The Oseberg field centre in the Norwegian continental shelf. Photo: Harald Petterson/Statoil
Dagens Naerinsliv, citing a labour representative, said the cuts would hit engineering staff, particularly those drilling and maintaining wells, as well as administrative staff.
"We are working on reinforcing the productivity within the company and that could have consequences in terms of jobs but it is too early to speculate on their number," Statoil spokesman Jannik Lindbaek told AFP.
The cuts are part of a programme to generate $1.7 billion in annual savings from 2016 that Statoil announced last year when oil prices were still above $100 per barrel.
Oil prices have since fallen to under $50 per barrel, pushing energy companies to accelerate cost-cutting measures and suspend or scale back investment.
In February, when it announced annual profits had been slashed in half due to tumbling oil prices and heavy write-downs, Statoil also announced a 10 percent cut in its $20 billion-investment budget for this year.
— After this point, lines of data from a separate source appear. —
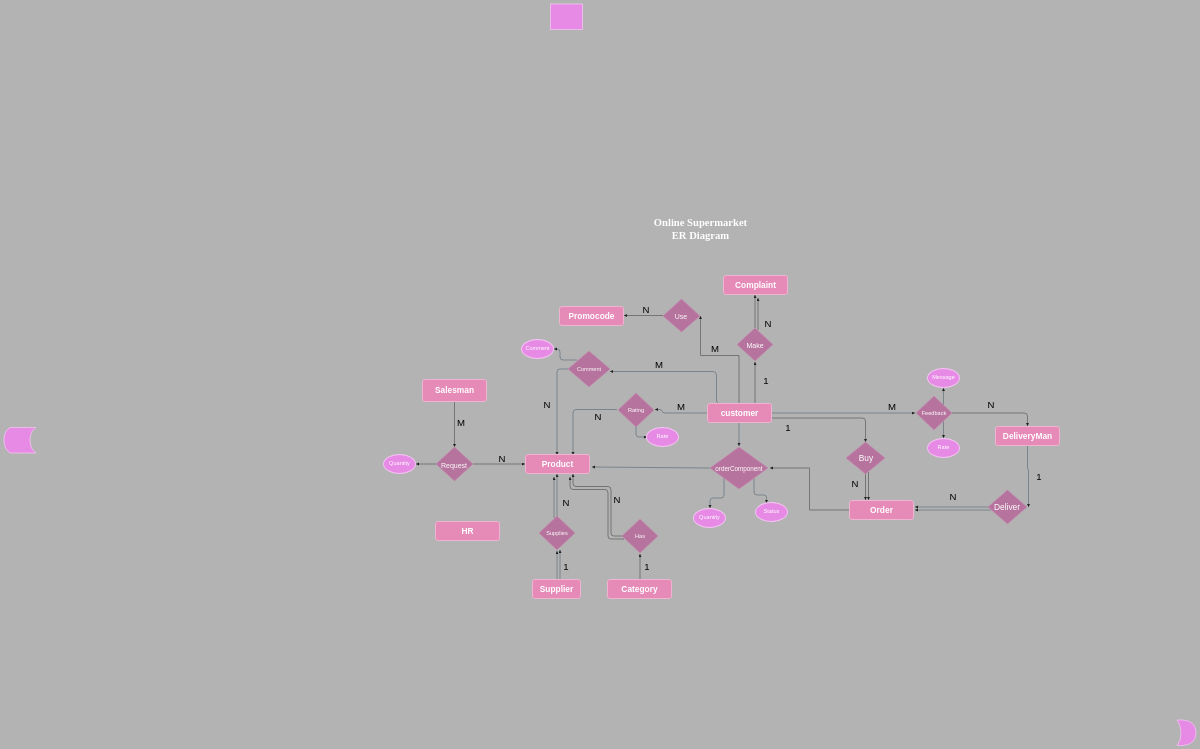
<!DOCTYPE html>
<html lang="en">
<head>
<meta charset="utf-8">
<title>Online Supermarket ER Diagram</title>
<style>
:root {
  --board: #b3b3b3;
  --entity: #e68ab8;
  --entity-edge: #eeb4d0;
  --relation: #b5739d;
  --relation-edge: #c48fb1;
  --attribute: #e78ae5;
  --attribute-edge: #f2c4f1;
  --line: #666;
  --line-cool: #6b7a80;
  --arrow: #222;
  --label: #fff;
  --ink: #000;
}
* { box-sizing: border-box; margin: 0; padding: 0; }
html, body { width: 1200px; height: 749px; overflow: hidden; }
body { background: var(--board); font-family: "Liberation Sans", Arial, sans-serif; }
.diagram { position: relative; width: 1200px; height: 749px; overflow: hidden; background: var(--board); }
.drawing { position: absolute; left: 0; top: 0; display: block; }
.title {
  position: absolute; left: 620px; top: 216px; width: 161px;
  font: bold 10.6px/13px "Liberation Serif", "Times New Roman", serif;
  color: var(--label); text-align: center;
}
.entity, .attribute, .relation, .count {
  position: absolute; display: flex; align-items: center; justify-content: center;
  line-height: 1; white-space: nowrap; color: var(--label);
}
.entity {
  width: 65px; height: 20px; border: 1px solid var(--entity-edge); border-radius: 3px;
  background: var(--entity); font-size: 8.4px; font-weight: bold;
}
.attribute {
  width: 33px; height: 20px; border: 1px solid var(--attribute-edge); border-radius: 50%;
  background: var(--attribute); font-size: 5.6px;
}
.relation { width: 60px; height: 12px; transform: translate(-50%, -50%); font-size: 5.6px; }
.relation.medium { font-size: 7px; }
.relation.large { font-size: 8.4px; }
.count { width: 12px; height: 12px; transform: translate(-50%, -50%); color: var(--ink); font-size: 9.6px; }
.connectors { fill: none; stroke: var(--line); stroke-width: 0.8; }
.connectors .cool { stroke: var(--line-cool); }
.arrowhead { fill: var(--arrow); }
.relations { fill: var(--relation); stroke: var(--relation-edge); stroke-width: 0.8; stroke-linejoin: round; }
.loose-shapes { fill: var(--attribute); stroke: var(--attribute-edge); stroke-width: 0.8; }
</style>
</head>
<body>
<main class="diagram">
  <svg class="drawing" width="1200" height="749" viewBox="0 0 1200 749" aria-hidden="true">
    <defs>
      <marker id="arrow" markerUnits="userSpaceOnUse" markerWidth="4" markerHeight="4" refX="3" refY="1.5" orient="auto">
        <path class="arrowhead" d="M0 0 L3 1.5 L0 3 Z"/>
      </marker>
    </defs>

    <g class="connectors" marker-end="none">
      <g style="marker-end:url(#arrow)">
        <!-- customer -->
        <path d="M739 404 V355.5 H700.5 V316"/>
        <path d="M755 404 V362"/>
        <path class="cool" d="M719 404 Q716.5 403 716.5 400 V375 Q716.5 371.5 713 371.5 H610"/>
        <path class="cool" d="M707 413 H665 Q662 413 662 411 Q662 409.5 659 409.5 H655"/>
        <path class="cool" d="M771 413 H915"/>
        <path d="M771 418 H862 Q865.5 418 865.5 421 V442"/>
        <path class="cool" d="M739 423 V446"/>
        <!-- promocode and complaint -->
        <path d="M663 315.5 H624"/>
        <path d="M755 328 V295"/>
        <path d="M758 330 V298"/>
        <!-- comment and rating -->
        <path class="cool" d="M577 360 H563 Q560 360 560 357 V352 Q560 349 557 349 H554"/>
        <path class="cool" d="M568 369 H560 Q557 369 557 372 V455"/>
        <path class="cool" d="M617 409.5 H576 Q573 409.5 573 413 V455"/>
        <path class="cool" d="M636 426 V434 Q636 437 639 437 H647"/>
        <!-- request -->
        <path d="M454.5 402 V447"/>
        <path d="M436 464 H416"/>
        <path d="M473 464 H525"/>
        <!-- order component -->
        <path class="cool" d="M710 468 L592 467"/>
        <path class="cool" d="M724 478 V495 Q724 498 721 498 H713 Q710 498 710 501 V508"/>
        <path class="cool" d="M754 478 V492 Q754 495 757 495 H764 Q766.5 495 766.5 498 V503"/>
        <path d="M850 510 H809.5 V468 H770"/>
        <!-- buy and deliver -->
        <path d="M865.5 473 V500"/>
        <path d="M868.5 472 V500"/>
        <path class="cool" d="M989 507 H915"/>
        <path class="cool" d="M991 510 H915"/>
        <!-- feedback -->
        <path class="cool" d="M943.5 405 V388"/>
        <path class="cool" d="M943.5 421 V438"/>
        <path d="M952 413 H1024 Q1027.5 413 1027.5 416 V426"/>
        <path class="cool" d="M1027.5 445 V467 L1028.5 471 V507"/>
        <!-- supplier -->
        <path class="cool" d="M557 580 V551"/>
        <path class="cool" d="M560 580 V550"/>
        <path class="cool" d="M554 518 V477"/>
        <path class="cool" d="M557 517 V474"/>
        <!-- category -->
        <path d="M640 580 V554"/>
        <path d="M622 536 H614 Q611 536 611 533 V490 Q611 486.5 608 486.5 H576 Q573 486.5 573 483 V474"/>
        <path d="M624 539 H611 Q608 539 608 536 V493 Q608 489.5 605 489.5 H573 Q570 489.5 570 486 V477"/>
      </g>
    </g>

    <g class="relations">
      <polygon points="663,316 681.5,299 700,316 681.5,332"/>
      <polygon points="737,344.5 755,328 773,344.5 755,361"/>
      <polygon points="568,369 589,351 610,369 589,387"/>
      <polygon points="618,410 636,393 654,410 636,427"/>
      <polygon points="436,464 454.5,447 473,464 454.5,481"/>
      <polygon points="710,468 739,447 768,468 739,489"/>
      <polygon points="916,413 934,396 952,413 934,430"/>
      <polygon points="846,458 865.5,442 885,458 865.5,474"/>
      <polygon points="988,507 1007.5,490 1027,507 1007.5,524"/>
      <polygon points="539,533 557,516 575,533 557,550"/>
      <polygon points="622,536 640,519 658,536 640,553"/>
    </g>

    <g class="loose-shapes">
      <rect x="550.5" y="4" width="32" height="25.5"/>
      <path d="M10 427.5 H36 Q30 431 30 440 Q30 449 36 453 H10 Q4 449 4 440 Q4 431 10 427.5 Z"/>
      <path d="M1177 720 H1183 Q1196 721 1196 733 Q1196 744 1183 745.5 H1177 Q1181 741 1181 733 Q1181 725 1177 720 Z"/>
    </g>
  </svg>

  <h1 class="title">Online Supermarket<br>ER Diagram</h1>

  <div class="entity" style="left:723px;top:275px">Complaint</div>
  <div class="entity" style="left:559px;top:306px">Promocode</div>
  <div class="entity" style="left:422px;top:379px;height:23px">Salesman</div>
  <div class="entity" style="left:707px;top:403px">customer</div>
  <div class="entity" style="left:995px;top:426px">DeliveryMan</div>
  <div class="entity" style="left:525px;top:454px">Product</div>
  <div class="entity" style="left:849px;top:500px">Order</div>
  <div class="entity" style="left:435px;top:521px">HR</div>
  <div class="entity" style="left:532px;top:579px;width:49px">Supplier</div>
  <div class="entity" style="left:607px;top:579px">Category</div>

  <div class="attribute" style="left:521px;top:339px">Comment</div>
  <div class="attribute" style="left:927px;top:368px">Message</div>
  <div class="attribute" style="left:646px;top:427px">Rate</div>
  <div class="attribute" style="left:927px;top:438px">Rate</div>
  <div class="attribute" style="left:383px;top:454px">Quantity</div>
  <div class="attribute" style="left:693px;top:508px">Quantity</div>
  <div class="attribute" style="left:755px;top:502px">Status</div>

  <div class="relation medium" style="left:681px;top:316px">Use</div>
  <div class="relation medium" style="left:755px;top:345px">Make</div>
  <div class="relation" style="left:589px;top:370px">Comment</div>
  <div class="relation" style="left:636px;top:411px">Rating</div>
  <div class="relation medium" style="left:454px;top:465px">Request</div>
  <div class="relation" style="left:739px;top:469px;font-size:6.3px">orderComponent</div>
  <div class="relation" style="left:934px;top:414px">Feedback</div>
  <div class="relation large" style="left:866px;top:458px">Buy</div>
  <div class="relation large" style="left:1007px;top:507px">Deliver</div>
  <div class="relation" style="left:557px;top:534px">Supplies</div>
  <div class="relation" style="left:640px;top:537px">Has</div>

  <span class="count" style="left:646px;top:310px">N</span>
  <span class="count" style="left:768px;top:324px">N</span>
  <span class="count" style="left:715px;top:349px">M</span>
  <span class="count" style="left:659px;top:365px">M</span>
  <span class="count" style="left:766px;top:381px">1</span>
  <span class="count" style="left:547px;top:405px">N</span>
  <span class="count" style="left:681px;top:407px">M</span>
  <span class="count" style="left:598px;top:417px">N</span>
  <span class="count" style="left:892px;top:407px">M</span>
  <span class="count" style="left:991px;top:405px">N</span>
  <span class="count" style="left:461px;top:423px">M</span>
  <span class="count" style="left:788px;top:428px">1</span>
  <span class="count" style="left:502px;top:459px">N</span>
  <span class="count" style="left:1039px;top:477px">1</span>
  <span class="count" style="left:855px;top:484px">N</span>
  <span class="count" style="left:953px;top:497px">N</span>
  <span class="count" style="left:566px;top:503px">N</span>
  <span class="count" style="left:617px;top:500px">N</span>
  <span class="count" style="left:566px;top:567px">1</span>
  <span class="count" style="left:647px;top:567px">1</span>
</main>
</body>
</html>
Statoil, which went into the red in the second half of the year, also warned in February that an 8 percent cut in staff levels last year to 22,500 could be followed by further staff reductions.